=== DATASET ENTRIES ===
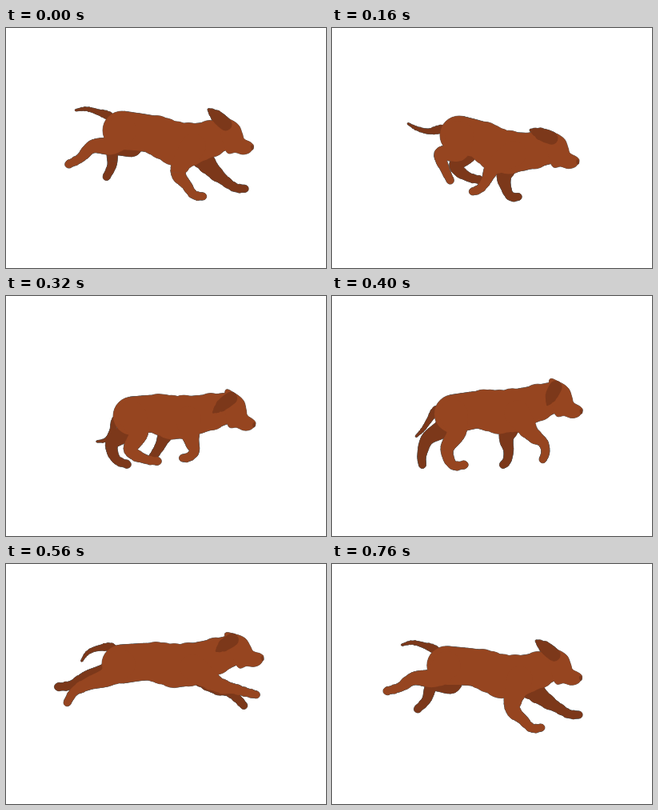
An HTML page that plays this animation: 400 by 300 pixels, repeating every 800 ms.

```html
<!DOCTYPE html>
<html lang="en">
<head>
<meta charset="utf-8">
<title>Running dog</title>
<style>
  html, body { margin: 0; width: 100%; height: 100%; overflow: hidden; background: #fff; }
  svg { display: block; width: 100vw; height: 100vh; }
</style>
</head>
<body>
<svg viewBox="0 0 400 300">
  <use href="#dog" stroke="#55585a" stroke-width="0.9" stroke-linejoin="round"/>
  <g id="dog">
    <g fill="#7c381a">
      <path id="tail"/>
      <path id="farHind"/>
      <path id="farFore"/>
    </g>
    <g fill="#964520">
      <path id="trunk"/>
      <path id="head"/>
      <path id="hind"/>
      <path id="fore"/>
    </g>
    <g fill="#7c381a">
      <path id="ear"/>
      <ellipse id="nose" cx="-2" cy="1.2" rx="1.7" ry="3"/>
    </g>
  </g>
</svg>
<script>
const LOOP = 800, STEP = 40, KEYS = 5, GROUND = 211;

// Every track holds five values, evenly spaced over the loop.
const hip   = { x: [145, 159, 158, 147, 142], y: [128, 134, 150, 136, 122] };
const chest = { x: [222, 215, 216, 221, 222], y: [146, 155, 152, 134, 128] };
const nose  = { x: [309.5, 309, 312, 317.5, 322], y: [148, 166, 160, 125, 121] };
const tilt  = [-4, -3, 4, -10, -10];
const skull = [
  [-41, -38], [-28, -36], [-17, -28], [-13, -17], [-11, -10], [-3, -5],
  [0, 0], [-5, 7], [-14, 9], [-23, 6], [-35, 3]
];

const hindLeg = { bones: [22, 24, 21, 17], radii: [18, 12, 8, 5.5, 4.5] };
const foreLeg = { bones: [34, 21, 14, 11], radii: [16, 9.5, 6, 5, 4.5] };

// Bone angles in degrees from straight down, forward positive; reach scales the bones.
const limbs = {
  hind: { ...hindLeg, reach: [1, 0.93, 1, 1.03, 1], angles: [
    [-35, -3, 20, -12, -72], [-85, -82, -25, -45, -92],
    [-47, 16, 58, -32, -77], [-62, 25, 80, 22, -79]] },
  farHind: { ...hindLeg, reach: [0.95, 0.95, 0.95, 1.05, 1], angles: [
    [28, 22, -32, -53, -67], [-82, -42, -50, -64, -87],
    [-8, 48, 14, -50, -62], [-25, 75, 65, -62, -80]] },
  fore: { ...foreLeg, reach: [1.04, 0.9, 0.73, 1.08, 1.07], angles: [
    [-32, -56, 8, 53, 42], [30, -28, 15, 80, 58],
    [37, -38, -40, 70, 62], [80, -68, -80, 48, 88]] },
  farFore: { ...foreLeg, reach: [1.08, 0.84, 0.9, 0.92, 1.1], angles: [
    [39, -24, -58, 19, 66], [49, 8, -29, 50, 73],
    [57, 30, -32, 27, 63], [84, 80, -35, 0, 80]] },
  tail: { bones: [22, 17, 15, 13], radii: [5, 5, 3.3, 2.2, 1.2], reach: [1, 1, 0.9, 1, 1], angles: [
    [-139, -109, -78, -137, -158], [-112, -82, -22, -68, -109],
    [-105, -103, -34, -48, -90], [-83, -118, -78, -21, -62]] },
  ear: { bones: [13, 15], radii: [8, 7.5, 1.5], reach: [1, 1, 1, 0.75, 1], angles: [
    [-131, -110, -53, -19, -104], [-131, -112, -50, -15, -100]] }
};

const $ = id => document.getElementById(id);
const f = v => v.toFixed(1);
const rad = deg => deg * Math.PI / 180;

// Two ways to blend a track: a two-harmonic wave, or a local cubic.
const wave = x => Math.abs(x) < 1e-6 ? 1 : Math.sin(Math.PI * x) / (KEYS * Math.sin(Math.PI * x / KEYS));
function cubic(x) {
  const a = Math.abs(x);
  if (a < 1) return 1 - 2.5 * a * a + 1.5 * a ** 3;
  return a < 2 ? 2 - 4 * a + 2.5 * a * a - 0.5 * a ** 3 : 0;
}

function sample(track, t, kernel) {
  return track.reduce((sum, v, k) => {
    const x = t / LOOP * KEYS - k;
    return sum + v * kernel(x - KEYS * Math.round(x / KEYS));
  }, 0);
}
const place = (p, t) => [sample(p.x, t, wave), sample(p.y, t, wave)];
const shift = ([x, y], dx, dy) => [x + dx, y + dy];

function chain(root, { bones, angles, reach }, t) {
  const scale = sample(reach, t, cubic), joints = [root];
  bones.forEach((len, i) => {
    const a = rad(sample(angles[i], t, cubic)), [x, y] = joints[i];
    joints.push([x + len * scale * Math.sin(a), Math.min(y + len * scale * Math.cos(a), GROUND)]);
  });
  return joints;
}

function closed(p) {
  const n = p.length, g = i => p[(i + n) % n];
  let d = "M" + p[0].map(f).join(" ");
  for (let i = 0; i < n; i++) {
    const [o, a, b, c] = [g(i - 1), g(i), g(i + 1), g(i + 2)];
    d += "C" + [a[0] + (b[0] - o[0]) / 6, a[1] + (b[1] - o[1]) / 6,
      b[0] - (c[0] - a[0]) / 6, b[1] - (c[1] - a[1]) / 6, b[0], b[1]].map(f).join(" ");
  }
  return d + "Z";
}

// A chain of tapered capsules along a smooth centre line.
function flesh(joints, radii) {
  const q = joints.map((p, i) => [...p, radii[i]]), last = q.length - 1, line = [];
  const at = i => q[Math.max(0, Math.min(i, last))];
  for (let s = 0; s <= last * 8; s++) {
    const i = Math.floor(s / 8), u = s / 8 - i;
    line.push([0, 1, 2].map(k =>
      [-1, 0, 1, 2].reduce((sum, j) => sum + at(i + j)[k] * cubic(u - j), 0)));
  }
  let d = "";
  line.forEach(([x, y, r], i) => {
    const arc = `a${f(r)} ${f(r)} 0 1 0 `;
    d += `M${f(x - r)} ${f(y)}${arc}${f(2 * r)} 0${arc}${f(-2 * r)} 0Z`;
    if (!i) return;
    const [px, py, pr] = line[i - 1], len = Math.hypot(x - px, y - py) || 1;
    const nx = (py - y) / len, ny = (x - px) / len;
    d += "M" + [px + nx * pr, py + ny * pr, x + nx * r, y + ny * r,
      x - nx * r, y - ny * r, px - nx * pr, py - ny * pr].map(f).join(" ") + "Z";
  });
  return d;
}

function draw(t) {
  const rump = place(hip, t), ribs = place(chest, t), tip = place(nose, t);
  const deg = sample(tilt, t, wave), c = Math.cos(rad(deg)), s = Math.sin(rad(deg));
  const onHead = ([u, v]) => shift(tip, u * c - v * s, u * s + v * c);
  const loin = [(rump[0] + ribs[0]) / 2, (rump[1] + ribs[1]) / 2 - 4];
  const shoulder = shift(ribs, 12, 2);

  $("trunk").setAttribute("d", flesh([rump, loin, ribs, onHead([-38, -17])], [24, 23, 26, 19]));
  $("head").setAttribute("d", closed(skull.map(onHead)));
  $("nose").setAttribute("transform", `translate(${tip.map(f)}) rotate(${f(deg)})`);

  const roots = {
    hind: rump, farHind: shift(rump, 3, 2), tail: rump,
    fore: shoulder, farFore: shoulder, ear: onHead([-33, -30])
  };
  for (const id in limbs)
    $(id).setAttribute("d", flesh(chain(roots[id], limbs[id], t), limbs[id].radii));
}

const start = performance.now();
let shown = -1;
function tick() {
  const t = Math.floor((performance.now() - start) % LOOP / STEP) * STEP;
  if (t !== shown) draw(shown = t);
  requestAnimationFrame(tick);
}
tick();
</script>
</body>
</html>
```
===
:: REQUIRED WORK ::
No picture belongs in the answer; the rest of the records must be repeated exactly.

:: EXERCISE ANSWER ::
An HTML page that plays this animation: 400 by 300 pixels, repeating every 800 ms.

```html
<!DOCTYPE html>
<html lang="en">
<head>
<meta charset="utf-8">
<title>Running dog</title>
<style>
  html, body { margin: 0; width: 100%; height: 100%; overflow: hidden; background: #fff; }
  svg { display: block; width: 100vw; height: 100vh; }
</style>
</head>
<body>
<svg viewBox="0 0 400 300">
  <use href="#dog" stroke="#55585a" stroke-width="0.9" stroke-linejoin="round"/>
  <g id="dog">
    <g fill="#7c381a">
      <path id="tail"/>
      <path id="farHind"/>
      <path id="farFore"/>
    </g>
    <g fill="#964520">
      <path id="trunk"/>
      <path id="head"/>
      <path id="hind"/>
      <path id="fore"/>
    </g>
    <g fill="#7c381a">
      <path id="ear"/>
      <ellipse id="nose" cx="-2" cy="1.2" rx="1.7" ry="3"/>
    </g>
  </g>
</svg>
<script>
const LOOP = 800, STEP = 40, KEYS = 5, GROUND = 211;

// Every track holds five values, evenly spaced over the loop.
const hip   = { x: [145, 159, 158, 147, 142], y: [128, 134, 150, 136, 122] };
const chest = { x: [222, 215, 216, 221, 222], y: [146, 155, 152, 134, 128] };
const nose  = { x: [309.5, 309, 312, 317.5, 322], y: [148, 166, 160, 125, 121] };
const tilt  = [-4, -3, 4, -10, -10];
const skull = [
  [-41, -38], [-28, -36], [-17, -28], [-13, -17], [-11, -10], [-3, -5],
  [0, 0], [-5, 7], [-14, 9], [-23, 6], [-35, 3]
];

const hindLeg = { bones: [22, 24, 21, 17], radii: [18, 12, 8, 5.5, 4.5] };
const foreLeg = { bones: [34, 21, 14, 11], radii: [16, 9.5, 6, 5, 4.5] };

// Bone angles in degrees from straight down, forward positive; reach scales the bones.
const limbs = {
  hind: { ...hindLeg, reach: [1, 0.93, 1, 1.03, 1], angles: [
    [-35, -3, 20, -12, -72], [-85, -82, -25, -45, -92],
    [-47, 16, 58, -32, -77], [-62, 25, 80, 22, -79]] },
  farHind: { ...hindLeg, reach: [0.95, 0.95, 0.95, 1.05, 1], angles: [
    [28, 22, -32, -53, -67], [-82, -42, -50, -64, -87],
    [-8, 48, 14, -50, -62], [-25, 75, 65, -62, -80]] },
  fore: { ...foreLeg, reach: [1.04, 0.9, 0.73, 1.08, 1.07], angles: [
    [-32, -56, 8, 53, 42], [30, -28, 15, 80, 58],
    [37, -38, -40, 70, 62], [80, -68, -80, 48, 88]] },
  farFore: { ...foreLeg, reach: [1.08, 0.84, 0.9, 0.92, 1.1], angles: [
    [39, -24, -58, 19, 66], [49, 8, -29, 50, 73],
    [57, 30, -32, 27, 63], [84, 80, -35, 0, 80]] },
  tail: { bones: [22, 17, 15, 13], radii: [5, 5, 3.3, 2.2, 1.2], reach: [1, 1, 0.9, 1, 1], angles: [
    [-139, -109, -78, -137, -158], [-112, -82, -22, -68, -109],
    [-105, -103, -34, -48, -90], [-83, -118, -78, -21, -62]] },
  ear: { bones: [13, 15], radii: [8, 7.5, 1.5], reach: [1, 1, 1, 0.75, 1], angles: [
    [-131, -110, -53, -19, -104], [-131, -112, -50, -15, -100]] }
};

const $ = id => document.getElementById(id);
const f = v => v.toFixed(1);
const rad = deg => deg * Math.PI / 180;

// Two ways to blend a track: a two-harmonic wave, or a local cubic.
const wave = x => Math.abs(x) < 1e-6 ? 1 : Math.sin(Math.PI * x) / (KEYS * Math.sin(Math.PI * x / KEYS));
function cubic(x) {
  const a = Math.abs(x);
  if (a < 1) return 1 - 2.5 * a * a + 1.5 * a ** 3;
  return a < 2 ? 2 - 4 * a + 2.5 * a * a - 0.5 * a ** 3 : 0;
}

function sample(track, t, kernel) {
  return track.reduce((sum, v, k) => {
    const x = t / LOOP * KEYS - k;
    return sum + v * kernel(x - KEYS * Math.round(x / KEYS));
  }, 0);
}
const place = (p, t) => [sample(p.x, t, wave), sample(p.y, t, wave)];
const shift = ([x, y], dx, dy) => [x + dx, y + dy];

function chain(root, { bones, angles, reach }, t) {
  const scale = sample(reach, t, cubic), joints = [root];
  bones.forEach((len, i) => {
    const a = rad(sample(angles[i], t, cubic)), [x, y] = joints[i];
    joints.push([x + len * scale * Math.sin(a), Math.min(y + len * scale * Math.cos(a), GROUND)]);
  });
  return joints;
}

function closed(p) {
  const n = p.length, g = i => p[(i + n) % n];
  let d = "M" + p[0].map(f).join(" ");
  for (let i = 0; i < n; i++) {
    const [o, a, b, c] = [g(i - 1), g(i), g(i + 1), g(i + 2)];
    d += "C" + [a[0] + (b[0] - o[0]) / 6, a[1] + (b[1] - o[1]) / 6,
      b[0] - (c[0] - a[0]) / 6, b[1] - (c[1] - a[1]) / 6, b[0], b[1]].map(f).join(" ");
  }
  return d + "Z";
}

// A chain of tapered capsules along a smooth centre line.
function flesh(joints, radii) {
  const q = joints.map((p, i) => [...p, radii[i]]), last = q.length - 1, line = [];
  const at = i => q[Math.max(0, Math.min(i, last))];
  for (let s = 0; s <= last * 8; s++) {
    const i = Math.floor(s / 8), u = s / 8 - i;
    line.push([0, 1, 2].map(k =>
      [-1, 0, 1, 2].reduce((sum, j) => sum + at(i + j)[k] * cubic(u - j), 0)));
  }
  let d = "";
  line.forEach(([x, y, r], i) => {
    const arc = `a${f(r)} ${f(r)} 0 1 0 `;
    d += `M${f(x - r)} ${f(y)}${arc}${f(2 * r)} 0${arc}${f(-2 * r)} 0Z`;
    if (!i) return;
    const [px, py, pr] = line[i - 1], len = Math.hypot(x - px, y - py) || 1;
    const nx = (py - y) / len, ny = (x - px) / len;
    d += "M" + [px + nx * pr, py + ny * pr, x + nx * r, y + ny * r,
      x - nx * r, y - ny * r, px - nx * pr, py - ny * pr].map(f).join(" ") + "Z";
  });
  return d;
}

function draw(t) {
  const rump = place(hip, t), ribs = place(chest, t), tip = place(nose, t);
  const deg = sample(tilt, t, wave), c = Math.cos(rad(deg)), s = Math.sin(rad(deg));
  const onHead = ([u, v]) => shift(tip, u * c - v * s, u * s + v * c);
  const loin = [(rump[0] + ribs[0]) / 2, (rump[1] + ribs[1]) / 2 - 4];
  const shoulder = shift(ribs, 12, 2);

  $("trunk").setAttribute("d", flesh([rump, loin, ribs, onHead([-38, -17])], [24, 23, 26, 19]));
  $("head").setAttribute("d", closed(skull.map(onHead)));
  $("nose").setAttribute("transform", `translate(${tip.map(f)}) rotate(${f(deg)})`);

  const roots = {
    hind: rump, farHind: shift(rump, 3, 2), tail: rump,
    fore: shoulder, farFore: shoulder, ear: onHead([-33, -30])
  };
  for (const id in limbs)
    $(id).setAttribute("d", flesh(chain(roots[id], limbs[id], t), limbs[id].radii));
}

const start = performance.now();
let shown = -1;
function tick() {
  const t = Math.floor((performance.now() - start) % LOOP / STEP) * STEP;
  if (t !== shown) draw(shown = t);
  requestAnimationFrame(tick);
}
tick();
</script>
</body>
</html>
```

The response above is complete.